Strong emotional bonds between mothers and infants increase children’s willingness to explore the world—an effect that has been observed across the animal kingdom, in people, monkeys and even spiders. The more secure we are in our attachment to Mom, the more likely we are to try new things and take risks. Now researchers are discovering that this effect continues into adulthood. A mere reminder of Mom’s touch or the sound of her voice on the phone is enough to change people’s minds and moods, affecting their decision making in measurable ways.
In a study published online in April in Psycholog ic al Science, undergraduate business students had to choose between safe bets and risky gambles—a bond with a guaranteed 4 percent yearly return or a riskier stock option, for example. In half the cases, the experimenters patted the students lightly on the back of the shoulder for about one second while providing verbal instructions about the study. Both male and female students who were touched by a female experimenter were far more likely to choose the risky altern ative than were those who had not been touched or were patted by male experimenters. The reassuring touch of a woman may have triggered early associations, inspiring the same openness to exploration that is observed in young children of supportive mothers, explains Jonathan Levav, a business professor at Columbia University and lead author of the study.
To further confirm that a woman’s touch links feelings of security with risk taking, the researchers asked a different group of undergraduates to make financial decisions after a writing exercise. Half of them wrote about a time they felt secure and supported, whereas the other half wrote about feeling insecure and alone. Evoking a sense of insecurity made students in the latter group especially receptive to the gentle shoulder pats from female experimenters and much more willing to take a risk—just as a child leaving for a field trip might steal one last reassuring hug from Mom before stepping on the bus.

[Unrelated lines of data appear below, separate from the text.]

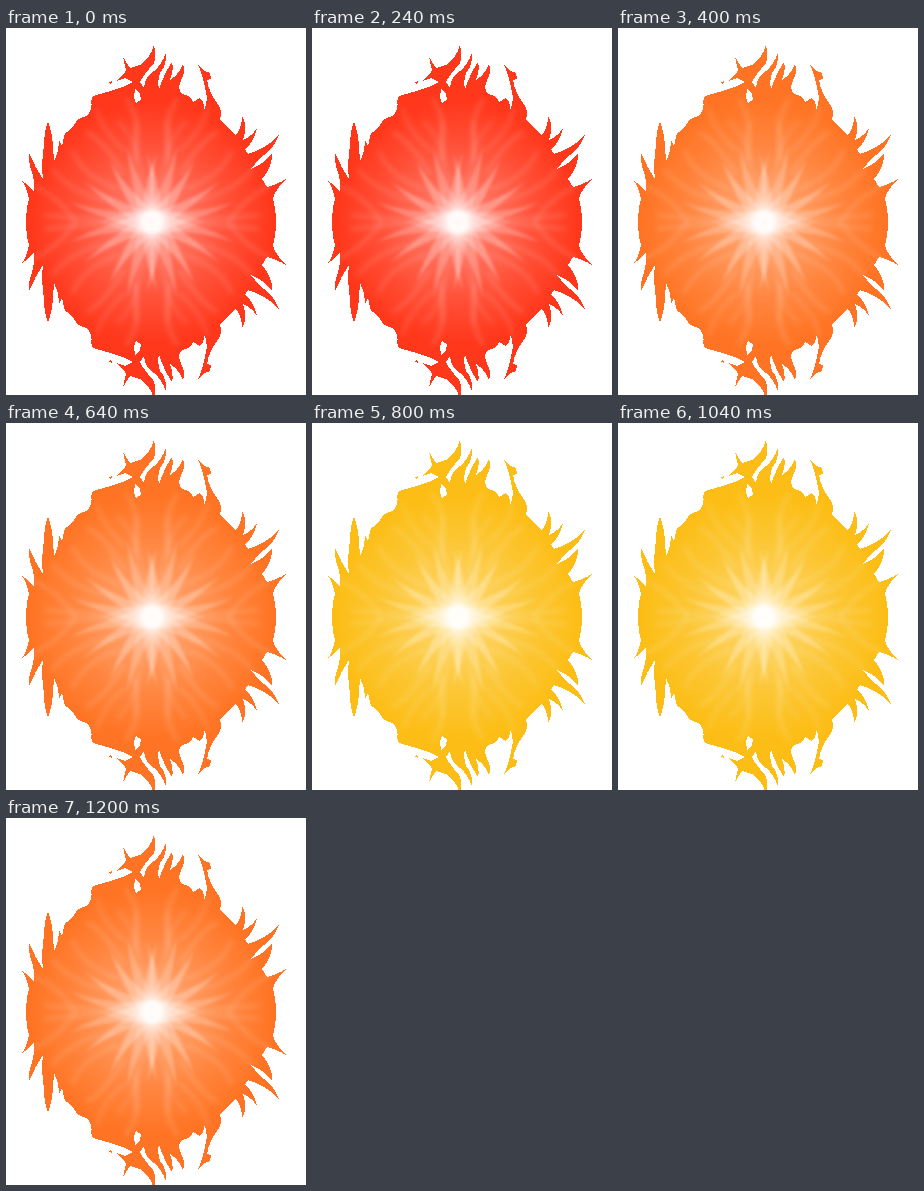
Write an HTML page that moves like this. It is 300 by 367 pixels and loops after 1600 ms.

```html
<!DOCTYPE html>
<html lang="en">
<head>
<meta charset="utf-8">
<title>Fireball</title>
<style>
  html, body { margin: 0; width: 100%; height: 100%; overflow: hidden; background: #fff; }
  svg { display: block; width: 100vw; height: 100vh; }
</style>
</head>
<body>
<svg viewBox="0 0 300 367">
  <defs>
    <radialGradient id="glow" gradientUnits="userSpaceOnUse" cx="146" cy="194" r="122">
      <stop offset="0" stop-color="#fff" stop-opacity=".4"/>
      <stop offset=".3" stop-color="#fff" stop-opacity=".28"/>
      <stop offset=".65" stop-color="#fff" stop-opacity=".12"/>
      <stop offset="1" stop-color="#fff" stop-opacity="0"/>
    </radialGradient>
    <filter id="soft" x="-20%" y="-20%" width="140%" height="140%"><feGaussianBlur stdDeviation="1.5"/></filter>
    <filter id="haze" x="-20%" y="-20%" width="140%" height="140%"><feGaussianBlur stdDeviation="2.4"/></filter>
    <path id="half" fill-rule="evenodd" d="M20 195 Q20 181 23 171 Q21 160 16 153 Q22 156 28 164
      Q29 155 26 144 Q22 134 23 125 Q29 139 37 151 Q35 137 38 117 Q38 104 42 93
      Q46 104 47 118 L48 133 Q53 123 53 112 L56 118 L59 105 Q66 102 71 92 L82 87
      Q87 80 85 73 L87 68 L101 64 L110 61 Q119 59 127 54 L119 50 L110 53 Q118 47 120 42
      L117 29 L124 40 L134 37 Q145 29 148 17 Q151 28 147 37 Q139 44 134 54 L138 60
      Q139 48 148 43 Q156 36 160 25 Q161 37 154 45 Q151 54 153 61 Q158 46 166 34
      Q168 41 164 52 L168 49 Q174 44 177 36 Q180 45 175 52 Q171 62 176 66
      Q184 67 187 74 L194 70 Q199 75 198 82 Q203 71 199 60 Q197 47 192 37
      L198 43 L204 45 L205 51 L201 52 Q203 65 211 75 Q217 82 214 91 L221 99 L230 107
      Q236 99 236 88 Q242 98 237 112 Q246 108 251 100 Q248 114 239 121 L242 126
      Q261 120 273 107 Q268 121 254 130 L245 141 Q258 136 266 125 Q267 138 256 151
      L261 159 Q270 157 280 151 Q273 158 269 165 L267 171 Q270 182 270 195Z
      M129 61 L134 65 L135 72 L130 75 L128 69Z M103 54 L106 53 L106 55 L104 56Z"/>
    <g id="quarter">
      <g id="rays" filter="url(#soft)" fill="#fff"></g>
      <g id="wisps" filter="url(#haze)" fill="none" stroke="#fff" stroke-linecap="round"></g>
    </g>
    <g id="upper">
      <use href="#quarter"/>
      <use href="#quarter" transform="matrix(-1 0 0 1 292 0)"/>
    </g>
  </defs>
  <g id="body" shape-rendering="crispEdges">
    <use href="#half"/>
    <use href="#half" transform="matrix(1 0 0 -1 0 388)"/>
  </g>
  <circle cx="146" cy="194" r="122" fill="url(#glow)"/>
  <use href="#upper"/>
  <use href="#upper" transform="matrix(1 0 0 -1 0 388)"/>
</svg>
<script>
const $ = id => document.getElementById(id);
const add = (parent, attrs) => {
  const el = document.createElementNS('http://www.w3.org/2000/svg', 'path');
  for (const k in attrs) el.setAttribute(k, attrs[k]);
  $(parent).append(el);
};

// Tapered rays from the core: tip x, tip y, bend x, bend y, root width, opacity
[
  [64, 174, 100, 190, 10, .24],
  [78, 153, 106, 177, 9, .28],
  [104, 133, 119, 166, 10, .3],
  [121, 117, 127, 153, 10, .24],
  [151, 125, 139, 160, 10, .28],
  [93, 195, 112, 187, 12, .22]
].forEach(([x, y, bx, by, w, o]) => {
  const len = Math.hypot(146 - bx, 194 - by);
  const nx = (194 - by) / len * w, ny = (bx - 146) / len * w;
  add('rays', {
    d: `M${146 + nx} ${194 + ny}Q${bx + nx / 3} ${by + ny / 3} ${x} ${y}` +
       `Q${bx - nx / 3} ${by - ny / 3} ${146 - nx} ${194 - ny}Z`,
    opacity: o
  });
});

// Faint strands toward the rim
[
  ['M28 158Q52 169 69 193', 4, .13],
  ['M40 187Q62 190 96 192', 4, .13],
  ['M47 142Q66 166 106 173', 4, .12],
  ['M67 124Q77 148 112 161', 4, .13],
  ['M82 105Q99 114 117 145', 4, .14],
  ['M91 82Q96 103 118 122', 4, .11],
  ['M121 72Q136 91 129 131', 4, .14],
  ['M131 95Q126 121 137 154', 3, .13],
  ['M112 94Q128 108 133 137', 3, .12]
].forEach(([d, w, o]) => add('wisps', { d, 'stroke-width': w, opacity: o }));

const tints = ['#ff371b', '#ff7424', '#fcbe16', '#ff7424'];
const start = performance.now();

function draw(t) {
  $('body').setAttribute('fill', tints[Math.floor(t % 1600 / 400)]);
}

function tick() {
  draw(performance.now() - start);
  requestAnimationFrame(tick);
}
tick();
</script>
</body>
</html>
```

But touch is not the only source of maternal comfort. In a study published online in May in the Proceedings of the Royal Society B, researchers at the University of Wisconsin–Madison stressed out a group of seven- to 12-year-old girls by giving them math and public-speaking exercises. Then they reunited some girls with their mothers but offered others only a phone call. The study found that girls who talked with their mothers on the phone released just as much oxytocin, the so cial bonding hormone, as those who got to hug their mothers. And both groups had similarly low levels of cortisol, a stress hormone, which might explain why so many people—young and old alike—call their mothers when feeling blue.

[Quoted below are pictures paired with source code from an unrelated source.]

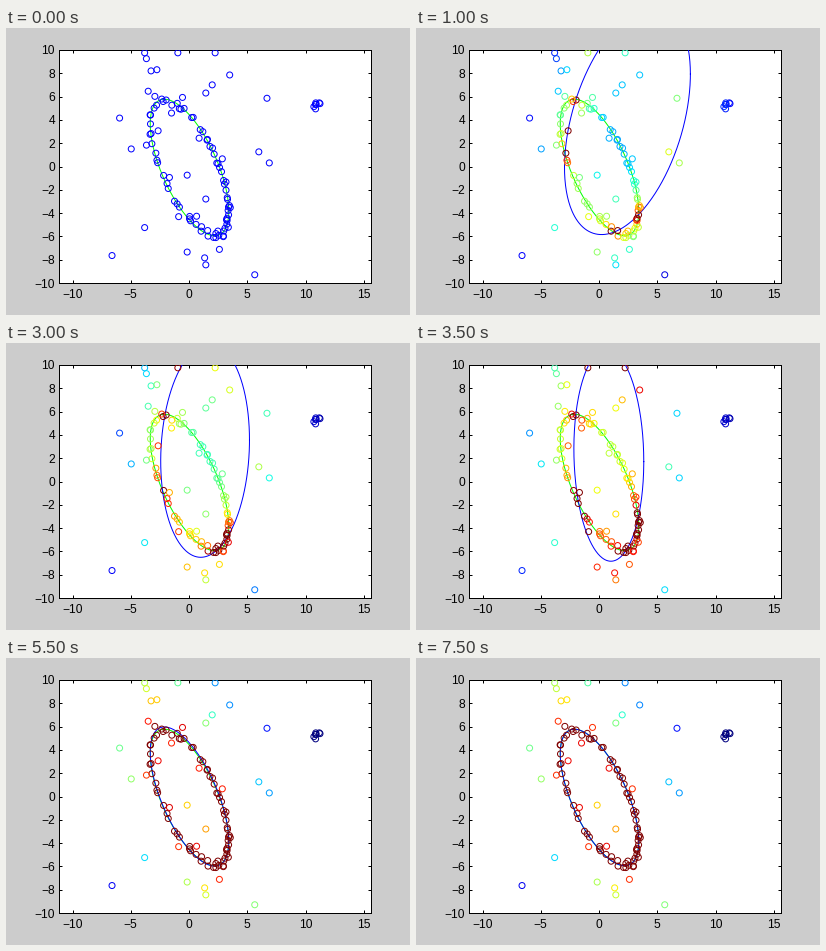
Recreate the animation shown at these times as a matplotlib script. Size 404x287 px, loop 8 s.

```python
import numpy as np
import matplotlib.pyplot as plt
from matplotlib.animation import FuncAnimation
from matplotlib.transforms import Affine2D

W, H, DPI = 404, 287, 100
PX = 72 / DPI                      # one pixel in points
LEFT, RIGHT, TOP, BOTTOM = 53, 365, 22, 255
UNIT = (BOTTOM - TOP) / 20         # pixels per data unit
X0 = 183                           # column of x = 0
STEPS, INTERVAL = 16, 500
BLUE, GREEN = "#0000ff", "#00ff00"

plt.rcParams["font.family"] = "Liberation Sans"

# Fit state: centre x, half width, bottom, top, correlation, colour level
START = np.array([2.43, 5.45, -5.78, 14.2, 0.42, 0.28])
TURN = np.array([0.8, 3.0, -6.8, 11.4, -0.06, 0.58])
END = np.array([0, 3.37, -5.9, 5.82, -0.64, 0.68])
POWER = np.array([2.2, 2.2, 2.2, 1, 2.2, 4])
DECAY = np.array([0.8, 0.8, 0.21, 0.21, 0.8, 0.8])
TURN_STEP = 7


def fit_at(step):
    """Ease slowly away from the first fit, then settle on the true shape."""
    if step <= TURN_STEP:
        t = (step - 1) / (TURN_STEP - 1)
        return START + (TURN - START) * t ** POWER
    return END + (TURN - END) * np.exp(-DECAY * (step - TURN_STEP) ** 2)


def ellipse(t, cx, a, bottom, top, rho, grow=1):
    cy, b = (top + bottom) / 2, (top - bottom) / 2
    return cx + grow * a * np.cos(t), cy + grow * b * np.sin(t + np.arcsin(rho))


def residual(x, y, cx, a, bottom, top, rho):
    u, v = (x - cx) / a, (2 * y - top - bottom) / (top - bottom)
    return np.abs((u * u + v * v - 2 * rho * u * v) / (1 - rho * rho) - 1)


def samples():
    rng = np.random.default_rng(7)
    truth = END[:5]
    # close samples, denser towards the lower right
    u = np.linspace(0, 2 * np.pi, 72, endpoint=False)
    t = u - 0.35 * np.sin(u) + rng.normal(0, 0.06, u.size)
    near = ellipse(t, *truth, grow=1 + rng.normal(0, 0.035, u.size))
    # looser samples around the same curve
    t = np.linspace(0.8, 5.4, 11)
    loose = ellipse(t, *truth, grow=1 + 0.2 * (-1) ** np.arange(t.size))
    cluster = rng.normal([10.95, 5.5], [0.2, 0.4], (7, 2)).T
    stray = np.transpose([
        (-3.85, 9.8), (-3.7, 9.3), (-1, 9.8), (2.2, 9.8), (-3.3, 8.25),
        (-2.8, 8.35), (3.45, 7.9), (1.95, 7.05), (1.4, 6.35), (6.65, 5.9),
        (-6, 4.2), (-5, 1.55), (5.95, 1.3), (6.85, 0.35), (-0.2, -0.7),
        (1.4, -2.75), (-3.85, -5.2), (-0.2, -7.3), (1.3, -7.8),
        (1.4, -8.4), (-6.65, -7.6), (5.6, -9.25),
    ])
    return np.hstack([near, loose, cluster, stray])


px, py = samples()

fig = plt.figure(figsize=(W / DPI, H / DPI), dpi=DPI, facecolor="#cccccc")
ax = fig.add_axes([LEFT / W, 1 - BOTTOM / H, (RIGHT - LEFT) / W, (BOTTOM - TOP) / H])
ax.set_xlim((LEFT - X0) / UNIT, (RIGHT - X0) / UNIT)
ax.set_ylim(-10, 10)
ax.set_xticks(range(-10, 16, 5))
ax.set_yticks(range(-10, 11, 2))
ax.tick_params(direction="in", top=True, right=True, length=3 * PX,
               width=PX, pad=4 * PX, labelsize=12 * PX)
ax.tick_params(axis="x", pad=6 * PX)
for spine in ax.spines.values():
    spine.set_linewidth(PX)

# Put curves and dots on pixel centres, like the snapped frame
centred = ax.transData + Affine2D().translate(0.5, -0.5)
turn = np.linspace(0, 2 * np.pi, 300)
ax.plot(*ellipse(turn, *END[:5]), color=GREEN, lw=PX, transform=centred, zorder=2)
curve, = ax.plot([], [], color=BLUE, lw=PX, transform=centred, zorder=3)
dots = ax.scatter(px, py, s=(6 * PX) ** 2, facecolors="none", edgecolors=BLUE,
                  linewidths=PX, transform=centred, zorder=4)


def update(step):
    if step == 0:
        curve.set_data([], [])
        dots.set_edgecolor(BLUE)
    else:
        *shape, level = fit_at(step)
        curve.set_data(*ellipse(turn, *shape))
        gap = np.maximum(residual(px, py, *shape), 1e-3)
        dots.set_edgecolor(plt.cm.jet(np.clip(level - 0.22 * np.log(gap), 0, 1)))
    return curve, dots


anim = FuncAnimation(fig, update, frames=STEPS, interval=INTERVAL,
                     repeat=True, repeat_delay=0)
plt.show()
```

“What we are dealing with is very fundamental,” Levav says. “It comes down to the simple reason that your mom was the first one to hold you.” And the effects of that bond last for a lifetime.